Malcolm Blood’s victims only decided to speak out after one of them heard a police talk on child abuse in Stratford. Blood, 69, was arrested and charged with 20 separate offences, which he denied.
But after a trial at the crown court in Leamington he was found guilty of six charges of raping a girl, who was just 11 at the time of the first offence, in the 1970s. The former museum worker was also convicted of six charges of indecently assaulting the girl and five charges of indecently assaulting an eight or nine-year-old boy.
Jailing Blood, Judge Sylvia de Bertodano said: “You inflicted appalling acts of abuse for your own sexual gratification. I am sure you don’t need me to tell you the appalling effects of such offending on people who have suffered this type of abuse.
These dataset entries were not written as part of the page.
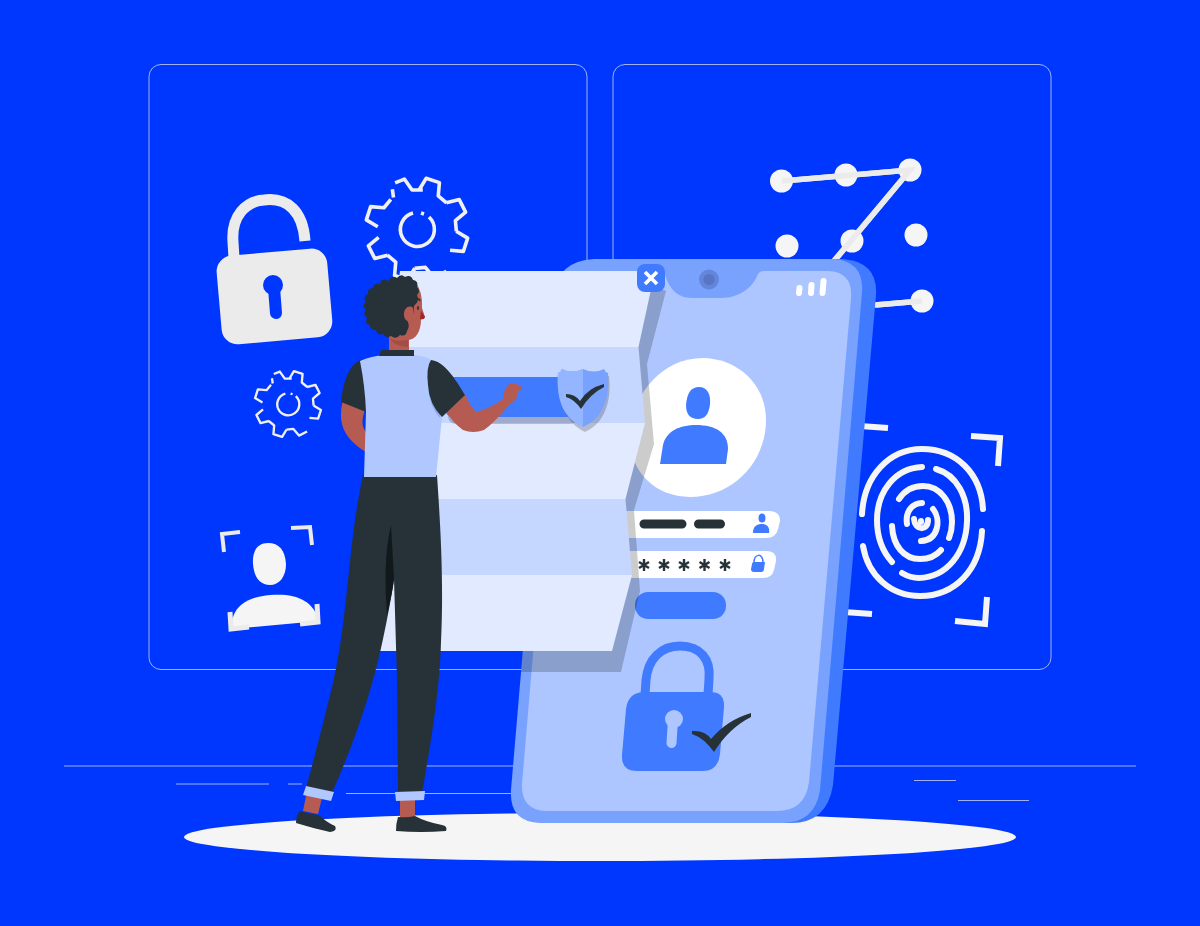
<!DOCTYPE html>
<html lang="en">
<head>
<meta charset="utf-8">
<title>Secure sign-in illustration</title>
<style>
:root{--bg:#0037ff;--blue:#407bff;--frame:#79a2ff;--screen:#aec6ff;--paper:#e2eaff;--fold:#c5d6ff;--vest:#b0c8ff;--ink:#263238;--skin:#b55b52;--skin-dark:#a24e47;--icon:#ebebeb;--light:#f5f5f5;--white:#fff}
html,body{margin:0;background:var(--bg);overflow:hidden}
svg{display:block;width:1200px;height:926px}
.hairline{fill:none;stroke:var(--light);stroke-width:1;opacity:.65}
.outline{fill:none;stroke:var(--light);stroke-width:6}
.round{stroke-linecap:round}
.icon{fill:var(--icon)}
.light{fill:var(--light)}
.blue{fill:var(--blue)}
.frame{fill:var(--frame)}
.screen{fill:var(--screen)}
.paper{fill:var(--paper)}
.fold{fill:var(--fold)}
.vest{fill:var(--vest)}
.ink{fill:var(--ink)}
.skin{fill:var(--skin)}
.white{fill:var(--white)}
.shade{fill:#000;opacity:.2}
</style>
</head>
<body>
<svg viewBox="0 0 1200 926" role="img" aria-label="A person unlocks a secure account on a large phone">
<defs>
<path id="tooth" d="M-10-38L-7-51H7L10-38L20-34"/>
<g id="gear" fill="none" stroke="#f0f0f0" stroke-width="3.6" stroke-linejoin="round">
<use href="#tooth" transform="rotate(18)"/>
<use href="#tooth" transform="rotate(63)"/>
<path d="M-10-38L-7-51H7L10-38" transform="rotate(108)"/>
<path d="M-7-51H7L10-38L20-34" transform="rotate(153)"/>
<use href="#tooth" transform="rotate(198)"/>
<path d="M-10-38L-7-51H7L10-38" transform="rotate(243)"/>
<use href="#tooth" transform="rotate(288)"/>
<path d="M-10-38L-8-46M-3-51H7L10-38L20-34" transform="rotate(338)"/>
<path d="M-4-16A17 17 0 1 0 12-12M4-16L7-15"/>
</g>
<path id="asterisk" d="M0-6V6M-5-3L5 3M5-3L-5 3" stroke="#263238" stroke-width="2.4"/>
<clipPath id="phone-clip"><path d="M594 259H835Q864 262 862 292L820 790Q815 823 782 823H540Q509 822 511 790L553 296Q557 261 594 259Z"/></clipPath>
</defs>

<rect width="1200" height="926" fill="var(--bg)"/>

<g id="backdrop">
<g class="hairline">
<rect x="149" y="64.5" width="438" height="605" rx="12"/>
<rect x="613" y="64.5" width="438" height="605" rx="12"/>
<path d="M64 766H1136M176 784H269M288 784H302M346 793.5H512M914 780.5H956M958 800.5H1029"/>
</g>
<ellipse class="light" cx="600" cy="837" rx="416" ry="24"/>
</g>

<g id="padlock">
<path d="M234 258L233 242C231 216 246 201 264 200C288 197 303 212 305 241" fill="none" stroke="var(--icon)" stroke-width="11"/>
<rect class="icon" x="219" y="252" width="111" height="89" rx="16" transform="rotate(-5 274 297)"/>
<circle cx="273" cy="285" r="10" fill="var(--bg)"/>
<path d="M274 288L276 313" stroke="var(--bg)" stroke-width="12" class="round"/>
</g>

<use href="#gear" x="417" y="229"/>
<use href="#gear" transform="translate(288 404) scale(.65)"/>

<g id="face-scan">
<g fill="none" stroke="var(--icon)" stroke-width="4">
<path d="M240 532L222 534L224 552M291 528L310 527L312 545"/>
</g>
<path class="light" d="M253 564C252 549 259 543 268 543C279 543 285 550 286 564C286 577 279 585 270 585C260 585 254 577 253 564Z"/>
<path class="light" d="M232 629C230 607 247 597 270 595C296 593 313 600 319 621Z"/>
<path d="M230 612L231 629L249 627M317 604L318 622L300 624" fill="none" stroke="var(--icon)" stroke-width="5"/>
</g>

<g id="pattern-lock">
<path d="M782 181L910 170L791 312L922 301" fill="none" stroke="var(--icon)" stroke-width="5.5"/>
<g class="light">
<circle cx="781.500" cy="181" r="11.500"/><circle cx="846" cy="175" r="11.500"/><circle cx="910" cy="170" r="11.500"/>
<circle cx="787" cy="246" r="11.500"/><circle cx="852" cy="241" r="11.500"/><circle cx="916" cy="235" r="11.500"/>
<circle cx="922" cy="301" r="11.500"/>
</g>
<path d="M782 181L910 170L836 259M876 305L922 301" fill="none" stroke="var(--icon)" stroke-width="5.500"/>
</g>

<g id="fingerprint" class="outline round">
<path d="M862 514C864 476 889 449 922 449C956 449 981 473 983 509M982 531C980 570 955 596 920 596C891 596 868 576 863 546"/>
<path d="M922 467C895 468 877 492 877 520C877 538 883 552 892 562M936 469C957 475 968 497 967 521C966 553 947 577 919 578C913 578 907 576 902 573"/>
<path d="M899 499C905 490 913 486 923 486C940 486 952 502 952 522C952 528 951 533 949 538M892 526C893 546 904 559 920 559C929 559 936 556 941 550"/>
<path d="M907 524C905 511 913 503 922 503M933 509C941 519 939 540 921 541"/>
<path d="M914 519C915 531 928 531 928 520M921 521L921 522"/>
</g>
<path id="scan-corners" class="outline" d="M971 436L1000 438L998 466M987 597L985 624L955 621M860 426L888 428M844 612L872 614"/>

<g id="phone">
<path class="blue" d="M610 259H843Q878 262 876 295L833 785Q827 823 791 823H560Z"/>
<path class="frame" d="M594 259H835Q864 262 862 292L820 790Q815 823 782 823H540Q509 822 511 790L553 296Q557 261 594 259Z"/>
<path class="screen" d="M596 271H664C668 287 676 298 692 298H722C739 298 753 287 757 276Q759 271 764 271H828Q853 272 851 298L809 782Q805 811 777 811H546Q521 810 522 784L563 300Q567 272 596 271Z"/>
<circle cx="709" cy="279.500" r="10" fill="#6386da"/><circle cx="709" cy="279.500" r="5.500" fill="#5874c2"/>
<path d="M799.500 288L799 293M811.500 285L811 293M823.500 281L822.500 293" stroke="#fff" stroke-width="6" class="round"/>

<g id="avatar">
<path class="white" d="M703 358C740 359 766 386 766 420C766 463 732 497 690 497C654 497 628 470 630 434C633 391 664 358 703 358Z"/>
<path class="blue" d="M686 405C687 393 691 387 699 387C707 387 711 394 710 404C709 414 705 419 698 419C690 419 686 414 686 405Z"/>
<path class="blue" d="M660 464L663 445C666 431 680 425 696 425C716 425 728 433 728 449L726 464Z"/>
</g>

<g id="user-field">
<path class="white" d="M600 511H769Q780 511 780 521L778 529Q776 538 766 538H600Z"/>
<path d="M644 524H682M698.500 524H720.500" stroke="var(--ink)" stroke-width="9" class="round"/>
<ellipse class="blue" cx="762" cy="518" rx="3.500" ry="4.500"/>
<path class="blue" d="M753 533C753 526 757 524 762 524C767 524 770 527 769 533Z"/>
</g>
<g id="password-field">
<path class="white" d="M600 551H766Q777 551 776 561L774 570Q772 578 763 578H600Z"/>
<use href="#asterisk" x="644" y="565"/><use href="#asterisk" x="664" y="565"/><use href="#asterisk" x="684" y="565"/><use href="#asterisk" x="704.500" y="565"/><use href="#asterisk" x="725" y="565"/>
<path class="blue" d="M754 562H765L764 569Q764 572 761 572H754Q751 572 751 569L752 564Q752 562 754 562Z"/>
<path d="M754 563C754 553 763 553 763 562" fill="none" stroke="var(--blue)" stroke-width="1.500"/>
</g>
<rect class="blue" x="635" y="592" width="91" height="27" rx="13"/>

<g id="phone-padlock">
<path d="M645 695L646 680C648 659 661 646 680 646C700 646 711 659 709 679L708 695" fill="none" stroke="var(--blue)" stroke-width="9"/>
<path class="blue" d="M643 692H710Q725 692 724 707L720 754Q718 771 703 771H637Q621 771 622 755L626 709Q628 693 643 692Z"/>
<circle class="screen" cx="674" cy="719" r="9"/>
<path d="M673 720L671.500 743" stroke="var(--screen)" stroke-width="10" class="round"/>
<path class="ink" d="M692 731Q705 730 711 739Q727 720 751 713V717Q729 728 714 752Q704 738 692 734Z"/>
</g>
</g>

<polygon id="sheet-shadow" class="shade" clip-path="url(#phone-clip)" points="640,280 666,291 647,364 654,444 634,510 640,591 621,672 500,672 500,640 612,640"/>

<g id="folded-sheet">
<polygon class="paper" points="400,271 655,271 638.500,347 390,347"/>
<polygon class="fold" points="390,347 638.500,347 645,423 400,423"/>
<polygon class="paper" points="400,423 645,423 625.500,499 390,499"/>
<polygon class="fold" points="390,499 625.500,499 632,575 390,575"/>
<polygon class="paper" points="390,575 632,575 612,651 378,651"/>
<rect class="blue" x="637" y="264" width="28" height="28" rx="8"/>
<path d="M645 272L657 284M657 272L645 284" stroke="#fff" stroke-width="3.600"/>
<rect class="shade" x="448" y="382" width="130" height="42" rx="8"/>
<rect class="blue" x="445" y="377" width="145" height="40" rx="8"/>
<path class="shade" d="M560 376C570 377 578 375 585 371C592 376 600 377 609 376C612 402 604 424 585 432C567 424 557 402 560 376Z"/>
<path class="frame" d="M558 373Q561 372 562 369Q572 374 583 369Q594 374 604 369Q605 372 608 373C610 400 602 419 583 427C564 419 556 400 558 373Z"/>
<path fill="#94b5ff" d="M558 373Q561 372 562 369Q572 374 583 369V427C564 419 556 400 558 373Z"/>
<path class="ink" d="M566 394Q575 394 580 401Q588 388 604 384V387Q590 394 581 409Q574 399 566 397Z"/>
</g>

<g id="person">
<g id="left-arm">
<path class="skin" d="M343 400C338 420 341 437 366 452V432Q359 424 366 407Z"/>
<path class="ink" d="M361 360C349 364 343 382 341 402L366 412L371 372Z"/>
</g>
<g id="feet">
<path class="skin" d="M307 791L323 794L318 814L303 811ZM400 796H415V818H400Z"/>
<path class="ink" d="M300 811Q309 814 319 815Q326 822 335 826Q338 831 330 832Q312 828 296 823Q296 815 300 811ZM398 817Q407 818 415 816Q426 822 442 825Q448 826 446 831Q421 833 396 831Q396 823 398 817Z"/>
</g>
<g id="trousers">
<path class="ink" d="M363 475C347 550 349 612 333 683Q320 737 306 788L332 793C354 743 372 692 383 639Q390 606 394 579L397 680L398 793H422C430 748 440 690 441 642C444 580 440 520 437 475Z"/>
<path d="M391 525C384 555 385 586 387 615Q393 590 394 579Z" fill="#11191c"/>
<path class="vest" d="M306 786L334 792L331 801L303 795ZM395 792L425 791L424 800L396 801Z"/>
</g>
<path id="neck" class="skin" d="M389 327L389 353H409L409 336Z"/>
<path id="vest" class="vest" d="M360 361Q371 356 385 355H415Q429 357 434 362Q443 389 442 417L436 477H364L366 412Q365 386 360 361Z"/>
<path d="M428 386Q429 406 440 418L443 400Z" fill="#8ba9ef"/>
<path id="collar" class="ink" d="M381 350H414V356H379Z"/>
<g id="head">
<path class="skin" d="M390 302L414 280Q423 291 422 308L425 317Q424 320 421 319C421 333 415 341 405 340L389 337Z"/>
<path d="M421 311L425 317Q424 320 420 319Z" fill="#a02724"/>
<path d="M416 299Q419 298 420 301" fill="none" stroke="var(--ink)" stroke-width="1.500"/>
<ellipse class="ink" cx="418" cy="308" rx="1" ry="2"/>
<path d="M390 339Q398 342 408 340L408 347Q396 347 390 339Z" fill="var(--skin-dark)"/>
<path class="ink" d="M397 278Q401 273 405 277Q411 274 413 280Q419 281 417 287Q421 291 417 295Q420 301 414 306L413 315L406 319Q411 325 407 331Q406 337 400 335Q396 340 391 336Q386 339 383 334Q377 336 376 330Q370 331 370 325Q364 324 367 318Q362 314 366 310Q361 305 366 302Q362 296 368 294Q367 288 373 288Q374 282 380 284Q382 277 388 281Q392 275 397 278Z"/>
<path class="skin" d="M413 308C409 304 403 309 404 316C405 322 411 323 413 318Z"/>
</g>
<g id="right-arm">
<path class="skin" d="M445 410L465 394Q470 406 476 412Q491 408 503 399Q504 388 510 383Q516 383 522 387Q523 390 518 391Q519 399 510 404Q494 423 484 430Q473 434 463 430Q453 423 445 410Z"/>
<path class="ink" d="M431 360C444 361 456 380 465 395L442 417Q429 404 428 385Q426 367 431 360Z"/>
</g>
</g>
</svg>
</body>
</html>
“The fact it took over 30 years for these different children to come forward and tell their stories, and the effect it has had on their lives, shows how the offences you committed against them have been a constant presence in their lives.
“You could have pleaded guilty to these matters but chose not to, therefore putting them through the further ordeal of giving evidence during this trial. If you had accepted responsibility you could have prevented that.”
“I very much hope your conviction and the sentence I’m going to pass will help bring them to a stage where their lives are no longer dominated by the abuse you subjected them to.”
The incidents took place in Warwick, where Blood lived at the time. He now lives in Willow Meer, Kenilworth.
Blood will have to serve a minimum of 12 years because the law at the time demands that he serves at least two-thirds of his sentence.
Insp Peter Herring, from Warwickshire Police, said: “I hope this will encourage other victims to speak out in order to gain the justice they deserve and ensure that dangerous sex offenders are prevented from offending again. We want victims to know that they can contact police in complete confidence and we will treat their reports seriously.”